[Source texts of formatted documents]
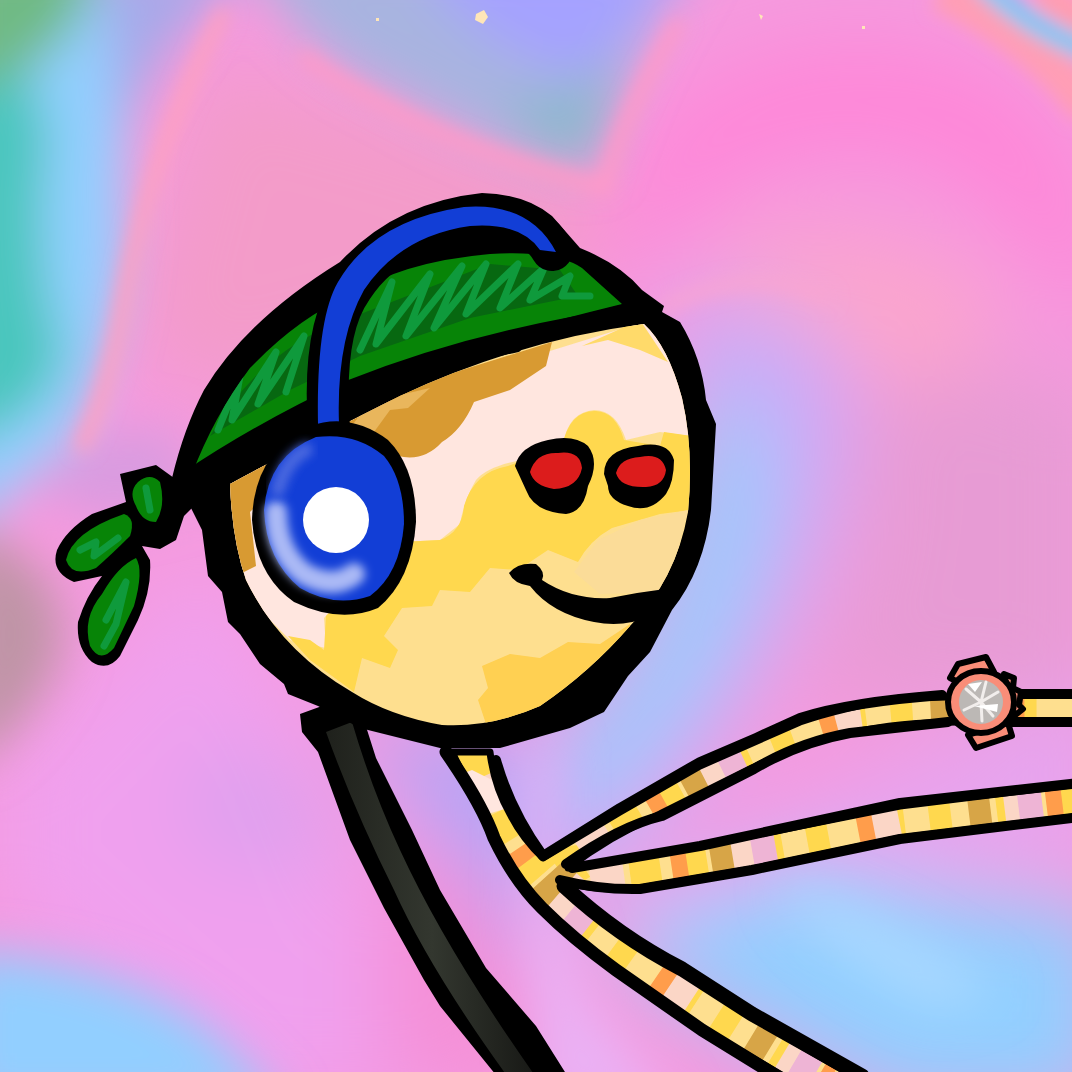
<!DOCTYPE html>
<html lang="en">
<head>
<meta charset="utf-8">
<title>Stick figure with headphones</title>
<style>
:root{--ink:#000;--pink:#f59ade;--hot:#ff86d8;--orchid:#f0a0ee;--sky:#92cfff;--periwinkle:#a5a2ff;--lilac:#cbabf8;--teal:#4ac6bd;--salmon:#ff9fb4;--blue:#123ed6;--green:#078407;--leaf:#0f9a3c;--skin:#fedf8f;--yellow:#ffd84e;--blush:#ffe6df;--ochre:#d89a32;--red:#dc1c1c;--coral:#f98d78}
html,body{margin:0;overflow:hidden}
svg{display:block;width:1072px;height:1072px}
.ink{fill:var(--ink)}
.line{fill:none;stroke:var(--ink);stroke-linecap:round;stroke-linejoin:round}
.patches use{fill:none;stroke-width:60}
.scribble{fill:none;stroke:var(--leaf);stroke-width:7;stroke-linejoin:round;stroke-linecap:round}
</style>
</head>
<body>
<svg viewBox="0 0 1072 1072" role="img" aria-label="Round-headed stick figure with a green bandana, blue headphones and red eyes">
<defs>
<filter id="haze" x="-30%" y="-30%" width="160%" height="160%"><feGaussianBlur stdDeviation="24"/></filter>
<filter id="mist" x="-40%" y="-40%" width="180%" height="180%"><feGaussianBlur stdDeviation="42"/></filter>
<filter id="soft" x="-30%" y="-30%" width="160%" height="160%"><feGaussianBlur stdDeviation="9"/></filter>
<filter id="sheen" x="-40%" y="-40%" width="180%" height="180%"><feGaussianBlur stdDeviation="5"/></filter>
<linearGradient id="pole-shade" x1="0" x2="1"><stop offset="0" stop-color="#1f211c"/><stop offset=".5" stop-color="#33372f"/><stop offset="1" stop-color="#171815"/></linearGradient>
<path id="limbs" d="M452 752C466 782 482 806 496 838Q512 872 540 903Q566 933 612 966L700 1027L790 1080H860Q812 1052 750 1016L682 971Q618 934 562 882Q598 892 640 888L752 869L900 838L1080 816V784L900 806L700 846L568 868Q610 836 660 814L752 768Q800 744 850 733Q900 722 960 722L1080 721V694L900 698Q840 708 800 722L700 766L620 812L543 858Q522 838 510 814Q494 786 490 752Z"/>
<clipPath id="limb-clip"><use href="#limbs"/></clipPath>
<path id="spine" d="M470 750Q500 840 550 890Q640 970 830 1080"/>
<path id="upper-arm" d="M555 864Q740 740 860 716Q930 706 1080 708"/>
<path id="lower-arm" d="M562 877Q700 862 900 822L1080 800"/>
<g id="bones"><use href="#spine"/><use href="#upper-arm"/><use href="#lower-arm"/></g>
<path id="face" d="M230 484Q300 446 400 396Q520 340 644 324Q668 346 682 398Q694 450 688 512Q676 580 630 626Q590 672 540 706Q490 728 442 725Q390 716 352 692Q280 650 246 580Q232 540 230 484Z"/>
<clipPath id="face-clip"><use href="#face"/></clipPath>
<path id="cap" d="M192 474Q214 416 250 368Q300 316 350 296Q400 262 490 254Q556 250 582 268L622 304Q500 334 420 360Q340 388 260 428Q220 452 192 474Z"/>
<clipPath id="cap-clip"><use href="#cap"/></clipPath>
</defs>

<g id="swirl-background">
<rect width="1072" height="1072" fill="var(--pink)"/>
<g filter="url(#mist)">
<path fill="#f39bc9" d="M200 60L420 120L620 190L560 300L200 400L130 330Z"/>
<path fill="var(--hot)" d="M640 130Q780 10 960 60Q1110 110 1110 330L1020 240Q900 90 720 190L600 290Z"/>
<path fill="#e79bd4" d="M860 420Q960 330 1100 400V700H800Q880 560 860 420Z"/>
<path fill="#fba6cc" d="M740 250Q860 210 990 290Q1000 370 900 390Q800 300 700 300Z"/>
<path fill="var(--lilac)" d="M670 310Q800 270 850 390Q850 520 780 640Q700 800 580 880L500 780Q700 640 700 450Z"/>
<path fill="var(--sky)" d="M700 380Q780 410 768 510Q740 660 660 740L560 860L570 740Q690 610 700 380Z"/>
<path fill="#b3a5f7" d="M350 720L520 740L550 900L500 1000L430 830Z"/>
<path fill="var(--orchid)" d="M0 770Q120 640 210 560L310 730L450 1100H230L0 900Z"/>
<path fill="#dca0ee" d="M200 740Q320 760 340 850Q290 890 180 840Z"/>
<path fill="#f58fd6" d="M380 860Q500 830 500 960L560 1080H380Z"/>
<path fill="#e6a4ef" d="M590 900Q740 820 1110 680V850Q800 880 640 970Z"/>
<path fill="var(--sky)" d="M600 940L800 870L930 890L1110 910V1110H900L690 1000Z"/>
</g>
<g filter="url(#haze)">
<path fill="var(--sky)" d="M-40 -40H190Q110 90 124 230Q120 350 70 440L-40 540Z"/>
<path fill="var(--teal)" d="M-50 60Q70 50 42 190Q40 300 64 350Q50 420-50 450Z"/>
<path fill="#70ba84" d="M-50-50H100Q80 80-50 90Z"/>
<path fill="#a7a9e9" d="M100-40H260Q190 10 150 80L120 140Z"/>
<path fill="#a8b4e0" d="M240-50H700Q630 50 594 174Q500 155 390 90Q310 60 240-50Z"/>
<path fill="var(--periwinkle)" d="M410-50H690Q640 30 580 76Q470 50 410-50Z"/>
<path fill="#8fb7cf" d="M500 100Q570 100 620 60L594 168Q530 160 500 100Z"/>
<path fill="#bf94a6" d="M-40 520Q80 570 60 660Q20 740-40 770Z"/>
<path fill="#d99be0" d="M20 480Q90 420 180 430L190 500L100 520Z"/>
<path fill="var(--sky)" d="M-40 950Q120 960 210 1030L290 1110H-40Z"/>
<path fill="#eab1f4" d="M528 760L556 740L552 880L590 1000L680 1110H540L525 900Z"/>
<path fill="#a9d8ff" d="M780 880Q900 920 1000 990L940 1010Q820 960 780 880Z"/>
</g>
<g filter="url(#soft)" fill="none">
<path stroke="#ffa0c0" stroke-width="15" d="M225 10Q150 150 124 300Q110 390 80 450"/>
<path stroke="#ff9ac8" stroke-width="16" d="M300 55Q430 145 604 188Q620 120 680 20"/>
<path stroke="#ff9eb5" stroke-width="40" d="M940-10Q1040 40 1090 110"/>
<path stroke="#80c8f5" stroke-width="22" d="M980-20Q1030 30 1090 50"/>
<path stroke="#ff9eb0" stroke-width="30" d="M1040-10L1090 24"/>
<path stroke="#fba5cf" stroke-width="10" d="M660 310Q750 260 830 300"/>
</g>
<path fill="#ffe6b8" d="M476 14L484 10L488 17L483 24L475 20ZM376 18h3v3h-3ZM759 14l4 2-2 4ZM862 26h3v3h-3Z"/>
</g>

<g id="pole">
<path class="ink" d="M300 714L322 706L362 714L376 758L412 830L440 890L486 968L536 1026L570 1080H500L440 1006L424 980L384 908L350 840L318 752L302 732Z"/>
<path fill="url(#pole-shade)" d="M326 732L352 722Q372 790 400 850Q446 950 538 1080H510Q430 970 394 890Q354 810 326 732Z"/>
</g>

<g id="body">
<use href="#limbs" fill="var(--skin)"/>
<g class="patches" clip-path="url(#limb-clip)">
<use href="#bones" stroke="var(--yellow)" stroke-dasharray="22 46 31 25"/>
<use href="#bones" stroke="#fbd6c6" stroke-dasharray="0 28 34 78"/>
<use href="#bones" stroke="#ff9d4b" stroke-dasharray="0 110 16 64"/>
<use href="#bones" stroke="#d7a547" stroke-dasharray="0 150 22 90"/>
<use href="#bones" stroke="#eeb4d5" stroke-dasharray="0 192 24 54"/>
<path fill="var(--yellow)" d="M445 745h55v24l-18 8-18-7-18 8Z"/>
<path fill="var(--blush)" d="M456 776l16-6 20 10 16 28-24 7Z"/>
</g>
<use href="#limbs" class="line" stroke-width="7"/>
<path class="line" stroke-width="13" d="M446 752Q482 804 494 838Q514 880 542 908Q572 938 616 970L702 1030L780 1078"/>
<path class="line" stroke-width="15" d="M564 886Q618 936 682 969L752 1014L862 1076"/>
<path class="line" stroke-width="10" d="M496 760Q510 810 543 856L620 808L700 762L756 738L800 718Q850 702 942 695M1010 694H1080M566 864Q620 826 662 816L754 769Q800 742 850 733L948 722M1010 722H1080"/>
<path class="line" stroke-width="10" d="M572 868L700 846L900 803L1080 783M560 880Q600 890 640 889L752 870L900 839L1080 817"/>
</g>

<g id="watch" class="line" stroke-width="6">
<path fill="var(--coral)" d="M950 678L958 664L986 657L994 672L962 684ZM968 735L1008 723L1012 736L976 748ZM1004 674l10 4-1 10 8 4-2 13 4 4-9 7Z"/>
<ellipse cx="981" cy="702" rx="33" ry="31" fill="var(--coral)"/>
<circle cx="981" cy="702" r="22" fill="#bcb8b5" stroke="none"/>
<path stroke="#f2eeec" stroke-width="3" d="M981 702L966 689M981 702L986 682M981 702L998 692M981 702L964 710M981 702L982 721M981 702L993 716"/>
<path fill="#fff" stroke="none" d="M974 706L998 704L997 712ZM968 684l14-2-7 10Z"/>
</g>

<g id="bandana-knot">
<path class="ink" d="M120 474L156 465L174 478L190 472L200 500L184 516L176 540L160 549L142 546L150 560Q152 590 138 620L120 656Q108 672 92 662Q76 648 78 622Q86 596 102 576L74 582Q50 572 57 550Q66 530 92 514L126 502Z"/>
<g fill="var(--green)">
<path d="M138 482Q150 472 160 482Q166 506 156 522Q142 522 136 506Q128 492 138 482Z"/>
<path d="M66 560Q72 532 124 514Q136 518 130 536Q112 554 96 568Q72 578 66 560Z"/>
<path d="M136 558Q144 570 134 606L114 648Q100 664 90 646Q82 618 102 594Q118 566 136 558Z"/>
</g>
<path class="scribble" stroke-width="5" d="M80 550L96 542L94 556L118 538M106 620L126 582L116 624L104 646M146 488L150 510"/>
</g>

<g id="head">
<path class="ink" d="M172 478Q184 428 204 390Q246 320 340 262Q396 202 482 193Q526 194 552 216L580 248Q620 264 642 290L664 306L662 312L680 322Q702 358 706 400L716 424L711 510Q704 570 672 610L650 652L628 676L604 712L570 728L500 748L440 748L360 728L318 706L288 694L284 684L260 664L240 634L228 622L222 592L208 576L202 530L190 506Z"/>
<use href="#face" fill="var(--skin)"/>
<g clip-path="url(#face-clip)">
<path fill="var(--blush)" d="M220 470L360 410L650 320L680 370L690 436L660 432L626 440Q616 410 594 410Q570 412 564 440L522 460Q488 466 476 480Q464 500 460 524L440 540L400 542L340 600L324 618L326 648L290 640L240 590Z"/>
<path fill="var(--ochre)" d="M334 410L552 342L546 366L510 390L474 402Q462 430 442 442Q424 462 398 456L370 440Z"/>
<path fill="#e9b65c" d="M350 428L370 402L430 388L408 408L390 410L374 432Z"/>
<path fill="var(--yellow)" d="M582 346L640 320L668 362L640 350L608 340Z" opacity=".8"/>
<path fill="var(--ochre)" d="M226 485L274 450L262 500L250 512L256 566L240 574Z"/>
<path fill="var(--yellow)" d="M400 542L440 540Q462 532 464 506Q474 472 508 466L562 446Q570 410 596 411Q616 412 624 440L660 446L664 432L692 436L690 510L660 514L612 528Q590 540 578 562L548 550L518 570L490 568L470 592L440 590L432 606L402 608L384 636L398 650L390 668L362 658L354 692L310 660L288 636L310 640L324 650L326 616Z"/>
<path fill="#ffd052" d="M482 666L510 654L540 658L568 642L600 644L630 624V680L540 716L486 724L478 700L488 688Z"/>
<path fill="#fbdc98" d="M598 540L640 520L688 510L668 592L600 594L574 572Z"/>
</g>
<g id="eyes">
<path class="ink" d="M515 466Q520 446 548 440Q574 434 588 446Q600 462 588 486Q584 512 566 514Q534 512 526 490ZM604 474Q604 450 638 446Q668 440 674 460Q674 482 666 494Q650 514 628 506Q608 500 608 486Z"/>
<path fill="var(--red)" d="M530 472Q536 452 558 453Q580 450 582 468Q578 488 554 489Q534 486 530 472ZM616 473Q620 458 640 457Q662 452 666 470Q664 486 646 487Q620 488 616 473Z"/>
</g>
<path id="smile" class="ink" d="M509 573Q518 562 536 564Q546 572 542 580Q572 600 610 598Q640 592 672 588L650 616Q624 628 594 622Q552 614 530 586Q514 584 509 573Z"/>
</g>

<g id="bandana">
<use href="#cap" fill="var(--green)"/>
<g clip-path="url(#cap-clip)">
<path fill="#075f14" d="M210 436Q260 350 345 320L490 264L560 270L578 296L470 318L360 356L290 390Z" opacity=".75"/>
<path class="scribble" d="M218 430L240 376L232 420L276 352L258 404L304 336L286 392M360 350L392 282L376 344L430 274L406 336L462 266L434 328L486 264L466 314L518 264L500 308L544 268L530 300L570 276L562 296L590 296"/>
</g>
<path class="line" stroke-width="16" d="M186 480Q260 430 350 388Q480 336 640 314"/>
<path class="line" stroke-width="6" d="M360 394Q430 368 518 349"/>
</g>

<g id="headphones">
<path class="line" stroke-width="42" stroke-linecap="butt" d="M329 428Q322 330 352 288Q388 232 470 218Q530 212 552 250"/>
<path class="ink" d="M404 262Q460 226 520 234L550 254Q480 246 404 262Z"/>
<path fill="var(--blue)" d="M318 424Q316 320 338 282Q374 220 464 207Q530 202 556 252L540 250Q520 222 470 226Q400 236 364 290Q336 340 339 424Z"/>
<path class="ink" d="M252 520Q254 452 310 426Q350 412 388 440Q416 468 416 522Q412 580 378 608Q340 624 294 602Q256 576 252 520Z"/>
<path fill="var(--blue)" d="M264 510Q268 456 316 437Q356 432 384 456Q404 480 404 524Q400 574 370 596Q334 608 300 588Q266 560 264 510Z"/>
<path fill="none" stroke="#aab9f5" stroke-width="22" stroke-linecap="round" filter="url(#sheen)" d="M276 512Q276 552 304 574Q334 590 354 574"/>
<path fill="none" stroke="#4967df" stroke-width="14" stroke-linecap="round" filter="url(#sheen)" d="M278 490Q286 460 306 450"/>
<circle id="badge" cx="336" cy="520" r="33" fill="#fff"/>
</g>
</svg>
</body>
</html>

◆ Work request
Where a line in the records above contains the string "height", copy that line.

◆ Response to this task
svg{display:block;width:1072px;height:1072px}
<filter id="haze" x="-30%" y="-30%" width="160%" height="160%"><feGaussianBlur stdDeviation="24"/></filter>
<filter id="mist" x="-40%" y="-40%" width="180%" height="180%"><feGaussianBlur stdDeviation="42"/></filter>
<filter id="soft" x="-30%" y="-30%" width="160%" height="160%"><feGaussianBlur stdDeviation="9"/></filter>
<filter id="sheen" x="-40%" y="-40%" width="180%" height="180%"><feGaussianBlur stdDeviation="5"/></filter>
<rect width="1072" height="1072" fill="var(--pink)"/>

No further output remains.